START DATA PROVIDED

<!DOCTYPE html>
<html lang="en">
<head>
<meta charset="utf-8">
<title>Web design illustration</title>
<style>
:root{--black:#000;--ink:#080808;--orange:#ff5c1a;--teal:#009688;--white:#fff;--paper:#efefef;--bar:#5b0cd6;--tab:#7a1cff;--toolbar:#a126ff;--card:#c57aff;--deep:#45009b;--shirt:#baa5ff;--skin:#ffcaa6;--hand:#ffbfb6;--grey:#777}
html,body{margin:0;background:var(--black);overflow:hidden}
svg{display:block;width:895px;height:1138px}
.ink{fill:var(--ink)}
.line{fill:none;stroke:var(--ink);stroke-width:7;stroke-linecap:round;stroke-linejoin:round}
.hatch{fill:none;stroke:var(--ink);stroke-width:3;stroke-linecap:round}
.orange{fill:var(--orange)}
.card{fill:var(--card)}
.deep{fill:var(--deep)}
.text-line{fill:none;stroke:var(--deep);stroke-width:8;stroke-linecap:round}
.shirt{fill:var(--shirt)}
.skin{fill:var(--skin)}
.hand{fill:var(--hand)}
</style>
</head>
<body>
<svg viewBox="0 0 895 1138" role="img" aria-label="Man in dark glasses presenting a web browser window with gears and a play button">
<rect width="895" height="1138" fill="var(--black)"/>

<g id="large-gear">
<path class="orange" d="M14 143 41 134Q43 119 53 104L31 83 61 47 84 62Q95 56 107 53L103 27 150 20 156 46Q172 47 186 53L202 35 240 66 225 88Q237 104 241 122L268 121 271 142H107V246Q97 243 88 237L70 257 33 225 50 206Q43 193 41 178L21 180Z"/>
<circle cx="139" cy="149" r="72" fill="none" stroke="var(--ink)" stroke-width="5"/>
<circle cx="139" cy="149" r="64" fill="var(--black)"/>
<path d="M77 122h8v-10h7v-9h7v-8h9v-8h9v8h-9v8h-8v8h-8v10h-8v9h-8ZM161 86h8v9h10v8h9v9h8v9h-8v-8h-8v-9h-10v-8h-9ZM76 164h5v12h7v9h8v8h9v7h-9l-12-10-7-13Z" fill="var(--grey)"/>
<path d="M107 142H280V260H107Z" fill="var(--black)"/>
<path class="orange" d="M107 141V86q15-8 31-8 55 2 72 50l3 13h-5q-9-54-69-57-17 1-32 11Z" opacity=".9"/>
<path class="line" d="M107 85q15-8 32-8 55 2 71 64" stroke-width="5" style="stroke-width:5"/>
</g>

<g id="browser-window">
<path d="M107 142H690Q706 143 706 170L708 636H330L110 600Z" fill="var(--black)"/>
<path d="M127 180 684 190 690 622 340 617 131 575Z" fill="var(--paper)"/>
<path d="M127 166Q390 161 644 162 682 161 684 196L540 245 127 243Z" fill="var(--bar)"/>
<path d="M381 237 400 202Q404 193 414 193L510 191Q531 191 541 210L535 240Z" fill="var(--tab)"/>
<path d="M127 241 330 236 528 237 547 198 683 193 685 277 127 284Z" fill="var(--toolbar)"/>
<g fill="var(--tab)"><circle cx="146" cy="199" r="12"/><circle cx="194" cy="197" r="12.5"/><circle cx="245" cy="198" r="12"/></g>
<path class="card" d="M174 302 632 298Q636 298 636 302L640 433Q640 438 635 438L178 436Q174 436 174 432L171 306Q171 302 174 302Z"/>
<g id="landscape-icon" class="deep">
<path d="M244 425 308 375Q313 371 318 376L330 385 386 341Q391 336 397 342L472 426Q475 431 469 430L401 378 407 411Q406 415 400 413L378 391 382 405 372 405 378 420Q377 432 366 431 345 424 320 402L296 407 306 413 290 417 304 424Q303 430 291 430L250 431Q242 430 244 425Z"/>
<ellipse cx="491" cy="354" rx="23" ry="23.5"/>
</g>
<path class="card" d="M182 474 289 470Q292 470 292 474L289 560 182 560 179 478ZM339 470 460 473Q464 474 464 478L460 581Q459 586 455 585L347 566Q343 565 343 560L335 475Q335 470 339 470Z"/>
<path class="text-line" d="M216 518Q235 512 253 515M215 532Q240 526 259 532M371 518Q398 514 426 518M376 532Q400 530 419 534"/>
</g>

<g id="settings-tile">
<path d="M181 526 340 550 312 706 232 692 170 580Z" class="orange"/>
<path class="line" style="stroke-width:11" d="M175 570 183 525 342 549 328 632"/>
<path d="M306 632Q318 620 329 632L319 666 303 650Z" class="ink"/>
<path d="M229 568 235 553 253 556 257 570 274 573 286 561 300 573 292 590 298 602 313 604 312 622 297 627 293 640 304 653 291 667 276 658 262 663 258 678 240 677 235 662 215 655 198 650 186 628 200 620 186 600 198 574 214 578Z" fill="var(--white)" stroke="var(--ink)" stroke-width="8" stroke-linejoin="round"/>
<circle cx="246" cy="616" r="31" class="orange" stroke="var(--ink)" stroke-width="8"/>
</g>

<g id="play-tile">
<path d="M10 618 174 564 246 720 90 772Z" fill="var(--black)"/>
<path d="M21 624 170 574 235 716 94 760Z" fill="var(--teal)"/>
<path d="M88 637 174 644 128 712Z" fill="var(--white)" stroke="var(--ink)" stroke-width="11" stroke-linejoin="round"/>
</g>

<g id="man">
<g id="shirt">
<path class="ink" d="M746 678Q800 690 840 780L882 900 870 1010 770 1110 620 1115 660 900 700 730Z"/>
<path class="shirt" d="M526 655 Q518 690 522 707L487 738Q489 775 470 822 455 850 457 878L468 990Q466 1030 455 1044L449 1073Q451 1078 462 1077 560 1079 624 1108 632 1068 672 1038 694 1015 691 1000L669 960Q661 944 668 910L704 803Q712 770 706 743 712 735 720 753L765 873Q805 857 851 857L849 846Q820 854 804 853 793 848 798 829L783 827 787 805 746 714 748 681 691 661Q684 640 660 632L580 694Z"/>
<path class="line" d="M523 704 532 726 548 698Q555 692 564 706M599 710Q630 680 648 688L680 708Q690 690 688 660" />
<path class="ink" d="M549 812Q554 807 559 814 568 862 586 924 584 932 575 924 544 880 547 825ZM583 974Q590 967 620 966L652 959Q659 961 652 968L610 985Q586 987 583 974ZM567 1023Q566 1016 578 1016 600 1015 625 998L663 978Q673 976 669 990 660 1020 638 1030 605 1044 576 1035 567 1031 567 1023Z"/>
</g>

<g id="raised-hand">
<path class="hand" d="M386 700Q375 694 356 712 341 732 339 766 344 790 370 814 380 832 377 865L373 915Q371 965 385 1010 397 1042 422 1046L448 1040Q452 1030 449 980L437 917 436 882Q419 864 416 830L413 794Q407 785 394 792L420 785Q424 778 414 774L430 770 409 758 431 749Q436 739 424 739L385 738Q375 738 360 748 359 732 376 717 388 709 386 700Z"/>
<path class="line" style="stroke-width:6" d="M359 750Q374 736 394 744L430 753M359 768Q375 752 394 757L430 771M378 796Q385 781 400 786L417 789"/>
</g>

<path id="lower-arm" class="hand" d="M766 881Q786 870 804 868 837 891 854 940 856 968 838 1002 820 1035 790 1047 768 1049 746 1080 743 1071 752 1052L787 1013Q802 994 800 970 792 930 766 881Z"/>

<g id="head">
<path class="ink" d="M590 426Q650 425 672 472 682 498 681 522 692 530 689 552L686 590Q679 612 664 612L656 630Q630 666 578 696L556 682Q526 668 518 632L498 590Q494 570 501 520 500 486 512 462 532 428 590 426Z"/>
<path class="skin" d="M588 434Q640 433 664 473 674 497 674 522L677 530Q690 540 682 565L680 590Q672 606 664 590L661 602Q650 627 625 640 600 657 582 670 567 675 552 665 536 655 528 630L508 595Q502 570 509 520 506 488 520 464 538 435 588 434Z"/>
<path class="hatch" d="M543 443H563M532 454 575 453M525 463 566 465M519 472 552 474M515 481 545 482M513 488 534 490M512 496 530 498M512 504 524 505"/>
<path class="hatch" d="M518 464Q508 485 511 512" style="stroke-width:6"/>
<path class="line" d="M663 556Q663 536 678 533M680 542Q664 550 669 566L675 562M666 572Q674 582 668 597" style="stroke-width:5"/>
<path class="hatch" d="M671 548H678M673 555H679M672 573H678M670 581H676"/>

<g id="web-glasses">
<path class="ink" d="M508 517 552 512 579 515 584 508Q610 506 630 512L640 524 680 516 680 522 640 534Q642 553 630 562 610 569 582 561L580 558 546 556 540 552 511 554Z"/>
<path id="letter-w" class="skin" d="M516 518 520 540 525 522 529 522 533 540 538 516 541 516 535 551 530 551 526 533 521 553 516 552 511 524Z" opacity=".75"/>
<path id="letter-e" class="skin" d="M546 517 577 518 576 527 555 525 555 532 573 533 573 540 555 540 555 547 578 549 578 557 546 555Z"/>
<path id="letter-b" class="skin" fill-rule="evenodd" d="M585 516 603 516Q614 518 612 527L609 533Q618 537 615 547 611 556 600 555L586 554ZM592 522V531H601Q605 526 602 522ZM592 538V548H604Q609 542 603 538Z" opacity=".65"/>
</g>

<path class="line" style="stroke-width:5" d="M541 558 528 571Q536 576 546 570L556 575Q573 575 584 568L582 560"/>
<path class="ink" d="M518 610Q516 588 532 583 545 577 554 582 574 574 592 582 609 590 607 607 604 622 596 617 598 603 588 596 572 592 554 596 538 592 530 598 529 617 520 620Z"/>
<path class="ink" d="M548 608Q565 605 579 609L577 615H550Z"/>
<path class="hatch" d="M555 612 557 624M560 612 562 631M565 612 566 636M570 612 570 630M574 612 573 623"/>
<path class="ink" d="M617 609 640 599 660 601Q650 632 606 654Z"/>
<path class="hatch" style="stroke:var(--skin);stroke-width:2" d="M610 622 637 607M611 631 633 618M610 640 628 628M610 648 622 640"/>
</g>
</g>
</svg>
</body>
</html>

END DATA PROVIDED

WHAT TO WORK ON
Search the material above for the word "linejoin", and return each line that holds it.

REPLY
.line{fill:none;stroke:var(--ink);stroke-width:7;stroke-linecap:round;stroke-linejoin:round}
<path d="M229 568 235 553 253 556 257 570 274 573 286 561 300 573 292 590 298 602 313 604 312 622 297 627 293 640 304 653 291 667 276 658 262 663 258 678 240 677 235 662 215 655 198 650 186 628 200 620 186 600 198 574 214 578Z" fill="var(--white)" stroke="var(--ink)" stroke-width="8" stroke-linejoin="round"/>
<path d="M88 637 174 644 128 712Z" fill="var(--white)" stroke="var(--ink)" stroke-width="11" stroke-linejoin="round"/>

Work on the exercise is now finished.